EXCLUSIVE : THE GOOD DOCTOR Season 1: Interview With Freddie Highmore

THE GOOD DOCTOR - "PILOT - Burnt Food" - Dr. Shaun Murphy (Freddie Highmore), a young surgeon with autism and savant syndrome, relocates from a quiet country life to join the prestigious St. Bonaventure hospital's surgical unit. Alone in the world and unable to personally connect with those around him, his only advocate, Dr. Aaron Glassman (Richard Schiff), challenges the skepticism and prejudices of the hospital's board and staff when he brings him in to join the team. Shaun will need to work harder than he ever has before, as he navigates his new environment and relationships to prove to his colleagues that his extraordinary medical gifts will save lives. The highly anticipated series premiere of "The Good Doctor" airs MONDAY, SEPTEMBER 25 (10:01-11:00 p.m. EDT), on The ABC Television Network. (ABC/Liane Hentscher) FREDDIE HIGHMORE

In the new ABC drama series THE GOOD DOCTOR, Freddie Highmore stars as Dr. Shaun Murphy, a gifted young surgeon, remarkably adept at using his knowledge and skills to save lives in spite of having autism. Brought to the television screen by executive producers David Shore and Daniel De Kim, THE GOOD DOCTOR is a surprisingly heartfelt and touching look at a young doctor integrating into a new hospital and navigating through the social challenges he finds along the way. In an exclusive interview at this past summer’s Television Critics Association tour, Freddie Highmore talked about his character Shaun’s unique perspective and journey Shaun undertakes in Season 1 of THE GOOD DOCTOR.

Coming off BATES MOTEL, what excited you about this project?
FREDDIE: Two things: the chance to work with David Shore and the creative writing that he does, and also, the character.
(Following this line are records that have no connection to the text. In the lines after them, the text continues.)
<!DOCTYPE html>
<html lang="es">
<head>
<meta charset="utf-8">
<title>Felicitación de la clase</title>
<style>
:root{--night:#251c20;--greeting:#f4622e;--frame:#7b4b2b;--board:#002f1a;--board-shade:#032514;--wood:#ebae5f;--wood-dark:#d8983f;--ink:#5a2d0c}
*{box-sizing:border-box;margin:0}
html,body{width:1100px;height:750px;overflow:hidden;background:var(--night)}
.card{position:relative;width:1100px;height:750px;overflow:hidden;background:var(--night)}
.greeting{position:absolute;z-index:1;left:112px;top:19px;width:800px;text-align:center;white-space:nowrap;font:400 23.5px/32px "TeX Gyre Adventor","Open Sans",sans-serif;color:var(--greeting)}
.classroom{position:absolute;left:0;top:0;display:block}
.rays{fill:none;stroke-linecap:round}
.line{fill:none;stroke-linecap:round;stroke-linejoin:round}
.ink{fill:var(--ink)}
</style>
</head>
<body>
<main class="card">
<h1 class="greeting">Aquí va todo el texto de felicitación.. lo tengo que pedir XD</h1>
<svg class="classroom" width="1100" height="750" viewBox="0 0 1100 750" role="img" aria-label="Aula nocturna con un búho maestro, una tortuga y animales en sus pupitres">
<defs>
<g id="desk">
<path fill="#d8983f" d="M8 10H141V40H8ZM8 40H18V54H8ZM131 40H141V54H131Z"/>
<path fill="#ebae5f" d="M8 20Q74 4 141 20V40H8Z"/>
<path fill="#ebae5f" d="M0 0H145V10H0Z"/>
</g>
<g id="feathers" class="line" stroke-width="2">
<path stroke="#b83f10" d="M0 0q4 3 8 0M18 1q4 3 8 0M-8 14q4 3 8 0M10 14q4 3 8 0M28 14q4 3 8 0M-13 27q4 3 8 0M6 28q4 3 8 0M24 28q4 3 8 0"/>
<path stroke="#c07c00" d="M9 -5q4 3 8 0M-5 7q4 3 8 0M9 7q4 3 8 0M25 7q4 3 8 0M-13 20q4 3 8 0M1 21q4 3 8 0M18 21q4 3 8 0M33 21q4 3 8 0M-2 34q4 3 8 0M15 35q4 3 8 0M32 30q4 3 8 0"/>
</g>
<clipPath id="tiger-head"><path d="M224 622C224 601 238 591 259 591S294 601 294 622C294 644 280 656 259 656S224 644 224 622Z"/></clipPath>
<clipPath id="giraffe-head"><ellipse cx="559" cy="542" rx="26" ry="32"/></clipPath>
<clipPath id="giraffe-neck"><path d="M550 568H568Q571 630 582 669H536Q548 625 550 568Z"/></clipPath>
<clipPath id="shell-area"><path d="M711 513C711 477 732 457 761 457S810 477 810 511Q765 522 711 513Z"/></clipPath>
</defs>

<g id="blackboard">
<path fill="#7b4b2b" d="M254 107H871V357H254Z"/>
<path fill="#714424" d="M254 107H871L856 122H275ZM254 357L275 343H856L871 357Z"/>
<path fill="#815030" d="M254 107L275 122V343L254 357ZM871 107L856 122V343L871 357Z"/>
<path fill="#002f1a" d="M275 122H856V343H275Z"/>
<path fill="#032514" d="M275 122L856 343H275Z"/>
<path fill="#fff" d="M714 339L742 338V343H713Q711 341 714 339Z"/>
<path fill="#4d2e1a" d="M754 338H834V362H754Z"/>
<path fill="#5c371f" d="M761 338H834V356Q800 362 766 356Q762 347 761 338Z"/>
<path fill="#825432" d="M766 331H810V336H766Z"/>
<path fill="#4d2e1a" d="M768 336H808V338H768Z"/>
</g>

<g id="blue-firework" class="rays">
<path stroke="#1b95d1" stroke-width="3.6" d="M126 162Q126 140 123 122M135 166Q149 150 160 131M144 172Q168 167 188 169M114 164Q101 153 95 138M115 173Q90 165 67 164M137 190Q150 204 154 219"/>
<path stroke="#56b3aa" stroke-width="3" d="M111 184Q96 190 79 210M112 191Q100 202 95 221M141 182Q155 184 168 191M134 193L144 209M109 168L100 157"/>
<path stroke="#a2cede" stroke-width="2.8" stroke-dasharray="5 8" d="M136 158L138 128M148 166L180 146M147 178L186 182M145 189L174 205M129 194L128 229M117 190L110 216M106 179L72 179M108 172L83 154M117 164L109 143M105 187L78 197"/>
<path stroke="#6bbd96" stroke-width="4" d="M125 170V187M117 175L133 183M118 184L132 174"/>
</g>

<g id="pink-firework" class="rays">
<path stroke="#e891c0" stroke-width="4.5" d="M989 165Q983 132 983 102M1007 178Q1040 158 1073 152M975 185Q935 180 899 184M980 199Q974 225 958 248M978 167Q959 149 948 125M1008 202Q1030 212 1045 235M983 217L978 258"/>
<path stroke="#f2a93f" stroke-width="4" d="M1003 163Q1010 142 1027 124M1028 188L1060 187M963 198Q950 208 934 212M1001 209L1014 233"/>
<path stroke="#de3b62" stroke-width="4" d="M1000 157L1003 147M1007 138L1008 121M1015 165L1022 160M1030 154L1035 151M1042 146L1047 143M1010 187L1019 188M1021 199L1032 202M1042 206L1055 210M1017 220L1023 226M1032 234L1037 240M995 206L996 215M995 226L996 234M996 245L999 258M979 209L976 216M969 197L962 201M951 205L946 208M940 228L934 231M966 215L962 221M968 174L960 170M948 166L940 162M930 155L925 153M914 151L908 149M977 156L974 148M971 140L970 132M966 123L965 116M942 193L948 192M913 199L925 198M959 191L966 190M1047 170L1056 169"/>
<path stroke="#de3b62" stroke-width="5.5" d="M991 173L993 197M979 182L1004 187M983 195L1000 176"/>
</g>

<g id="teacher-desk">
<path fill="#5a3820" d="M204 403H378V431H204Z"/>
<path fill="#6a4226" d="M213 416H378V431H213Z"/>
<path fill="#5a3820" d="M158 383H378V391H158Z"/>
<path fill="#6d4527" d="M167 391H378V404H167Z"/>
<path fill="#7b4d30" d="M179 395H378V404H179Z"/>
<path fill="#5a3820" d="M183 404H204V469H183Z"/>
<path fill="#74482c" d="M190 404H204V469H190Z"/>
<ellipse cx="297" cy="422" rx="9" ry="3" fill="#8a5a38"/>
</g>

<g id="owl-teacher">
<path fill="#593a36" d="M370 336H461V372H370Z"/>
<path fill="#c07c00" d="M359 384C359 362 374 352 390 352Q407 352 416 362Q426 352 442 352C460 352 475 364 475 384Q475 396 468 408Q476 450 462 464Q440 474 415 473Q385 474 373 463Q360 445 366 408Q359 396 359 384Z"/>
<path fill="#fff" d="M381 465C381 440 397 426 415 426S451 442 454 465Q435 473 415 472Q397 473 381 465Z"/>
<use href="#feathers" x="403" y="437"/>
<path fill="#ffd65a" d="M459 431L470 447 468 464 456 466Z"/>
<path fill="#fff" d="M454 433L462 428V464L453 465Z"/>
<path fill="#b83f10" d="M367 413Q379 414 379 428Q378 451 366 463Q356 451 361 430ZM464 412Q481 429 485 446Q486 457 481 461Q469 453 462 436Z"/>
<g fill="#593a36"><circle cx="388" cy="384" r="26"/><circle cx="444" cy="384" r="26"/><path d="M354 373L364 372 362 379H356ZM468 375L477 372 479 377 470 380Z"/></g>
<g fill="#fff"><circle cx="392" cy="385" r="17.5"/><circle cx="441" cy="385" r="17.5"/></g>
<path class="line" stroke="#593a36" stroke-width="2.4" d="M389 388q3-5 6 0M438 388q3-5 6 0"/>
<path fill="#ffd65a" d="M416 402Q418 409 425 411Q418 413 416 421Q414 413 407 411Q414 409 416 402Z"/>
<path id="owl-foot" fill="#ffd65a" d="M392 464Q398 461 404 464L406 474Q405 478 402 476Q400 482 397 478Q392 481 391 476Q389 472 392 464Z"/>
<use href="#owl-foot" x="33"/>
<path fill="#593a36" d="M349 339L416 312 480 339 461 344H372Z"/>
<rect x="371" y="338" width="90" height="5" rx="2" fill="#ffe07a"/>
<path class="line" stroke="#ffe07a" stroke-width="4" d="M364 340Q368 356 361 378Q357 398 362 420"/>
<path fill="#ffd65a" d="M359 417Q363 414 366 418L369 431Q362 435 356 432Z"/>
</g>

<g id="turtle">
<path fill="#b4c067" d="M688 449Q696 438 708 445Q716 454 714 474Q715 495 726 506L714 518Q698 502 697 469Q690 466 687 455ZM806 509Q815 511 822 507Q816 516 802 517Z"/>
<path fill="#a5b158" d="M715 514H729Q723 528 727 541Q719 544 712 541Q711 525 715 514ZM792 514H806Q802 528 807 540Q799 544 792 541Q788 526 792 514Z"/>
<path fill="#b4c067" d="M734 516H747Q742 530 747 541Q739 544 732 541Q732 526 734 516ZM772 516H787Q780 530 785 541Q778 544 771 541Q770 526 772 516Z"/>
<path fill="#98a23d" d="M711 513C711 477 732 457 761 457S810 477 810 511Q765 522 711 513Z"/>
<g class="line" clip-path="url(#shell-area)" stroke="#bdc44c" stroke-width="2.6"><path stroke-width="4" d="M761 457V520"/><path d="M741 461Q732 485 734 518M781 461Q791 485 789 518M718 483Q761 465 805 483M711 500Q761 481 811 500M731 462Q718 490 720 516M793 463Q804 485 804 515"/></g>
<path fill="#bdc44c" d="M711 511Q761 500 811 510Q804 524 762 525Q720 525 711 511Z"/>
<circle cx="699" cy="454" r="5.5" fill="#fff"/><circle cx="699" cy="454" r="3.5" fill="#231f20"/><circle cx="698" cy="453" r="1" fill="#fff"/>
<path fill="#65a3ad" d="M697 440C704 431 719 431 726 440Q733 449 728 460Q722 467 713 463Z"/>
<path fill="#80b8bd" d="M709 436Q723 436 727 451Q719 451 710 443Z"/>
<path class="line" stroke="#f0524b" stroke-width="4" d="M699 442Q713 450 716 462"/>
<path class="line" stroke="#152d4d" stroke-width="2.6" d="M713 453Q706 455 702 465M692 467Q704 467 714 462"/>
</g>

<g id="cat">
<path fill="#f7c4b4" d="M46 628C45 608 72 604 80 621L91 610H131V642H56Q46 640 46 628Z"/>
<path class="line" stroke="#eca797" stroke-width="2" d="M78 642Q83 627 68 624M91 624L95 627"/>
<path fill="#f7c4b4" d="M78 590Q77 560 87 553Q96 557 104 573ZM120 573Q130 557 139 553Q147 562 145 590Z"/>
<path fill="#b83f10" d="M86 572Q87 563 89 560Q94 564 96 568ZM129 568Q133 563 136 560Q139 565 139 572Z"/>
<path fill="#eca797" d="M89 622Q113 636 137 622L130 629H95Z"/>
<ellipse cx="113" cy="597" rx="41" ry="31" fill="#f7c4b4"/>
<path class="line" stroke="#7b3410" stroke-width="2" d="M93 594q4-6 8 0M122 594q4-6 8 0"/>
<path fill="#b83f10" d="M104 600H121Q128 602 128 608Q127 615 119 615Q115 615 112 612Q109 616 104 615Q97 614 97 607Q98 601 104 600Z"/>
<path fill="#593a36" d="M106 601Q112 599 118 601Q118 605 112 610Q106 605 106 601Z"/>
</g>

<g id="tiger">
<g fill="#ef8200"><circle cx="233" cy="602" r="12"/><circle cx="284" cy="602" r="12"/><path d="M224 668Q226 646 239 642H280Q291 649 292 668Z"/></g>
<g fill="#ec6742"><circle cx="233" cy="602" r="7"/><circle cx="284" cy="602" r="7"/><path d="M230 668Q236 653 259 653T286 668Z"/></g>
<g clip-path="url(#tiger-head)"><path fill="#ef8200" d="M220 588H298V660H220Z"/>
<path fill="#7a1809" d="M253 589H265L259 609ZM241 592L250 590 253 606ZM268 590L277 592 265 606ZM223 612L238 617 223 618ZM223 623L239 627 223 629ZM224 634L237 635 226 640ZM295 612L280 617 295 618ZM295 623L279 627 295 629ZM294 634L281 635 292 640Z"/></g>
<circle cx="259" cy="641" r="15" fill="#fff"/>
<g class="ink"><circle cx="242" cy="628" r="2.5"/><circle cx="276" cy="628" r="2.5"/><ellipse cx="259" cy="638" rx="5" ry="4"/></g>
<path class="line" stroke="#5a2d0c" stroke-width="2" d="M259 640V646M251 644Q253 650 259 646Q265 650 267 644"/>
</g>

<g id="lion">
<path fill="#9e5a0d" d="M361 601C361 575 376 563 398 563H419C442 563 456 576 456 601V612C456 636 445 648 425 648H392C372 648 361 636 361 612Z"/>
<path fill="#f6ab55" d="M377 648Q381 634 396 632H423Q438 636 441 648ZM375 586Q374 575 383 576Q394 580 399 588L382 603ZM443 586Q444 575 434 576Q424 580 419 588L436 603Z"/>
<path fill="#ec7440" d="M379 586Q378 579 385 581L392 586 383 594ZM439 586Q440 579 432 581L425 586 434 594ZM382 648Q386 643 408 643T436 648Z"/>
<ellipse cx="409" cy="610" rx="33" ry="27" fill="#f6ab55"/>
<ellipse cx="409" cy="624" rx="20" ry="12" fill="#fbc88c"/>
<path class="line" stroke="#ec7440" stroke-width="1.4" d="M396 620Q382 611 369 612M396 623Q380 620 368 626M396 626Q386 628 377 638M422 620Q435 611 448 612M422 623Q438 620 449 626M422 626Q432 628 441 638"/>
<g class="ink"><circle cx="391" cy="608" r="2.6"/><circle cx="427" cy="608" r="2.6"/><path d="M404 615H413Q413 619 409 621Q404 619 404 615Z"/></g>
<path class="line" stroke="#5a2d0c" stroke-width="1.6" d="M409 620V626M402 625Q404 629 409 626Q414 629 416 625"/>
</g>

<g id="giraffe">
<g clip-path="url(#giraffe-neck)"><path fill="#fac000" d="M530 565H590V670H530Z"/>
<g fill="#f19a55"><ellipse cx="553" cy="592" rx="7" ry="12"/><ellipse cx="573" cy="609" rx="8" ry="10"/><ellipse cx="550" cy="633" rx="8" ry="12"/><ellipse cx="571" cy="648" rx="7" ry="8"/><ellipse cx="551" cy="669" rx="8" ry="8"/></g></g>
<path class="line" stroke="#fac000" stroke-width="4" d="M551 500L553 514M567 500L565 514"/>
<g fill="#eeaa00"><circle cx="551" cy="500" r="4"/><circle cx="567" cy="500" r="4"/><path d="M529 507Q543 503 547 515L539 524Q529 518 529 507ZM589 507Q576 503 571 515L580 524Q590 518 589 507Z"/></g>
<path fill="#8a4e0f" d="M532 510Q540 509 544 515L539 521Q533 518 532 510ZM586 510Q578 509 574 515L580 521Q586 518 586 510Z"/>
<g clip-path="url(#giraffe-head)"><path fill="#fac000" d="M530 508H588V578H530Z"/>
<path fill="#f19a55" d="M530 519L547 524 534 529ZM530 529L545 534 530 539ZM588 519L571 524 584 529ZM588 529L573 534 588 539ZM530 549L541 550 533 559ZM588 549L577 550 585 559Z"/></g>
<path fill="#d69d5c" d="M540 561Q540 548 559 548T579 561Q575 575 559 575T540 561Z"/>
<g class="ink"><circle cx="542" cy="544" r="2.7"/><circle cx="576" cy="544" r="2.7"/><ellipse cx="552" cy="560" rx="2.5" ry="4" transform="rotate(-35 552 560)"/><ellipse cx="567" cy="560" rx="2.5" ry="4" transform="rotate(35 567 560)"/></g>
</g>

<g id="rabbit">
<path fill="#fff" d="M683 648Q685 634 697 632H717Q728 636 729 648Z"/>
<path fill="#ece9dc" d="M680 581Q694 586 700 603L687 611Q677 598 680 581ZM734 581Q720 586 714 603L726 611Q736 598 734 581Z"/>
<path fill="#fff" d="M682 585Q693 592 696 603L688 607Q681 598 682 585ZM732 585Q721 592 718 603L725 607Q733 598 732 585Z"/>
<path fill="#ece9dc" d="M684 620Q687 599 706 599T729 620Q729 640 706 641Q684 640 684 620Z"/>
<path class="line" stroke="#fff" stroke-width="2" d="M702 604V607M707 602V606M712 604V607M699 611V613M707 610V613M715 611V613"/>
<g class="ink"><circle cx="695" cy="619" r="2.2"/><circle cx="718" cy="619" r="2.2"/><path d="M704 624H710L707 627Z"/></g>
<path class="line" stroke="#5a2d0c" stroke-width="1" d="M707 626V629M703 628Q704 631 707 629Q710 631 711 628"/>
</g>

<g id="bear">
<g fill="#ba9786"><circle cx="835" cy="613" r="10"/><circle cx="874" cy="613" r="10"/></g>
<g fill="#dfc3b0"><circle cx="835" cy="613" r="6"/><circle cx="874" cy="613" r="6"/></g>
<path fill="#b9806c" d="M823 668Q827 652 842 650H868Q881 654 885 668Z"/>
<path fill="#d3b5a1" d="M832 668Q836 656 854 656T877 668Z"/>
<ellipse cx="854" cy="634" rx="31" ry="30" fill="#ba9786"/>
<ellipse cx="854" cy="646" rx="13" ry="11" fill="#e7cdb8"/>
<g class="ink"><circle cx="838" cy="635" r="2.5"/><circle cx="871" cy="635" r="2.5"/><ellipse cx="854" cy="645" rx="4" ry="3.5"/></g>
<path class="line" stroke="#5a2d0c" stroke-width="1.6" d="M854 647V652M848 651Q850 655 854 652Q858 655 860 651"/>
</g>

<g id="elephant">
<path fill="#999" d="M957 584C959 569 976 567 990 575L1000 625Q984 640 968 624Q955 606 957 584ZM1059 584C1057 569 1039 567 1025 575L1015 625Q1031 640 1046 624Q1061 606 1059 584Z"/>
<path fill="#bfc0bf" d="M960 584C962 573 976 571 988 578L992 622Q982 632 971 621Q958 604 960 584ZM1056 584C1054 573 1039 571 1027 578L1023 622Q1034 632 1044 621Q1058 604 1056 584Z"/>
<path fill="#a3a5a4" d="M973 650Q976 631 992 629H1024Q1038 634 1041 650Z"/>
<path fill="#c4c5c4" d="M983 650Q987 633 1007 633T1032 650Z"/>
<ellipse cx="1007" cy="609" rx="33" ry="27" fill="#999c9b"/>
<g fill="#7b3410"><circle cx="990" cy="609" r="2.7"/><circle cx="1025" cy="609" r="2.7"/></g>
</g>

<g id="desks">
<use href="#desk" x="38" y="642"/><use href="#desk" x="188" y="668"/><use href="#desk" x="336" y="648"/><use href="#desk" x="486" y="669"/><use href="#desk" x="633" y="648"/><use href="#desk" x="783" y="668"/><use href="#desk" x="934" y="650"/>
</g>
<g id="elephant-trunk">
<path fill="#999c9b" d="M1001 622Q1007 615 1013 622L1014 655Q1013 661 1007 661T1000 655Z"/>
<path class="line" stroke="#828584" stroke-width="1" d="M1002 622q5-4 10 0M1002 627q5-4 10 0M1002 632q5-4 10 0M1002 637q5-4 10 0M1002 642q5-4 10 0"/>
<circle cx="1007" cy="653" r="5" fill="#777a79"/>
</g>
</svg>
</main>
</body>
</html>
It’s a fascinating character.

You’ve playing back-to-back two characters that are very cerebral — they’re in their heads a lot. Is that a comfortable place for you to live, or is that for you just another challenge?
FREDDIE: I don’t know. I’ve never really thought of Norman [Bates] and my character Shaun [in THE GOOD DOCTOR] as being in any way similar. I think, for me, a lot of it was doing the required amount of research to play Shaun as authentically as possible. Obviously, some things come from research that I’ve done, and David and I have had conversations together – the literature we shared back and forth, the documentaries, and also the chats that we’ve had — and discussions with various experts who know much more than we do.

Is there a certain comfort for you in portraying a character that is so confident and curious that nothing else really matters?
FREDDIE: Yeah, in some ways. I wouldn’t say that Shaun is particularly confident. I think he does have a strong sense of who he is and what he wants to do with his life, and there’s a comfort that’s inherent in that. But I would say in terms of social interactions, he isn’t quite as comfortable. I think something that’s interesting about it is that he feels the most at home in the hospital, as opposed to elsewhere. I think that’s where he feels that he’s really arrived and is doing something, doing what he wants to do.

You mentioned in the TCA panel there could be a romance involved in his life. Is that something that clues you in on what’s coming in the script?
FREDDIE: [Laughs] Maybe.

Is that something you discussed with David Shore before taking the role, that he would have a life beyond the hospital?
FREDDIE: Yes. I certainly asked, as you would with any character about the arc of the season and potentially the series down the line, how Shaun will develop and change. Of course, he has autism, and that won’t change. But how he learns to in some ways adapt to the situation and in spite of it. And also, how other people around him will adapt to the world that he experiences and try to understand him better.

He may not socially interact the same way, but is he aware of social cues? Or is it something that doesn’t always register for him?
FREDDIE: I think it depends. I always feel wary giving definitive answers to that respect, because I feel like it’s all dependent on a particular situation that he finds himself in. But yes, I think he does struggle with communication and with understanding certain social cues.

It seems he doesn’t distinguish between wanting to welcome him into an environment as a friend versus somebody who may not be as welcoming.
FREDDIE: Yes. I think a lot of the discussion, and quite rightly, about the show will center on the fact that Shaun has autism. But at the same time, I don’t think it is about his autism. He’s not defined by that.

I think he’s trying to find his niche in the world, and that’s it for anybody whether they are autistic or not.
FREDDIE: He is. Hopefully all of us can identify with him in a little sense. He had a church, which I identify with. People are trying to find someplace they feel comfortable, at home, and welcome. And he himself has spirituality, in a sense. I like that aspect.

To meet Dr. Shaun Murphy and see the world through his eyes, be sure to tune in for the premiere of THE GOOD DOCTOR on Monday, September 25th at 10:00 p.m. on ABC.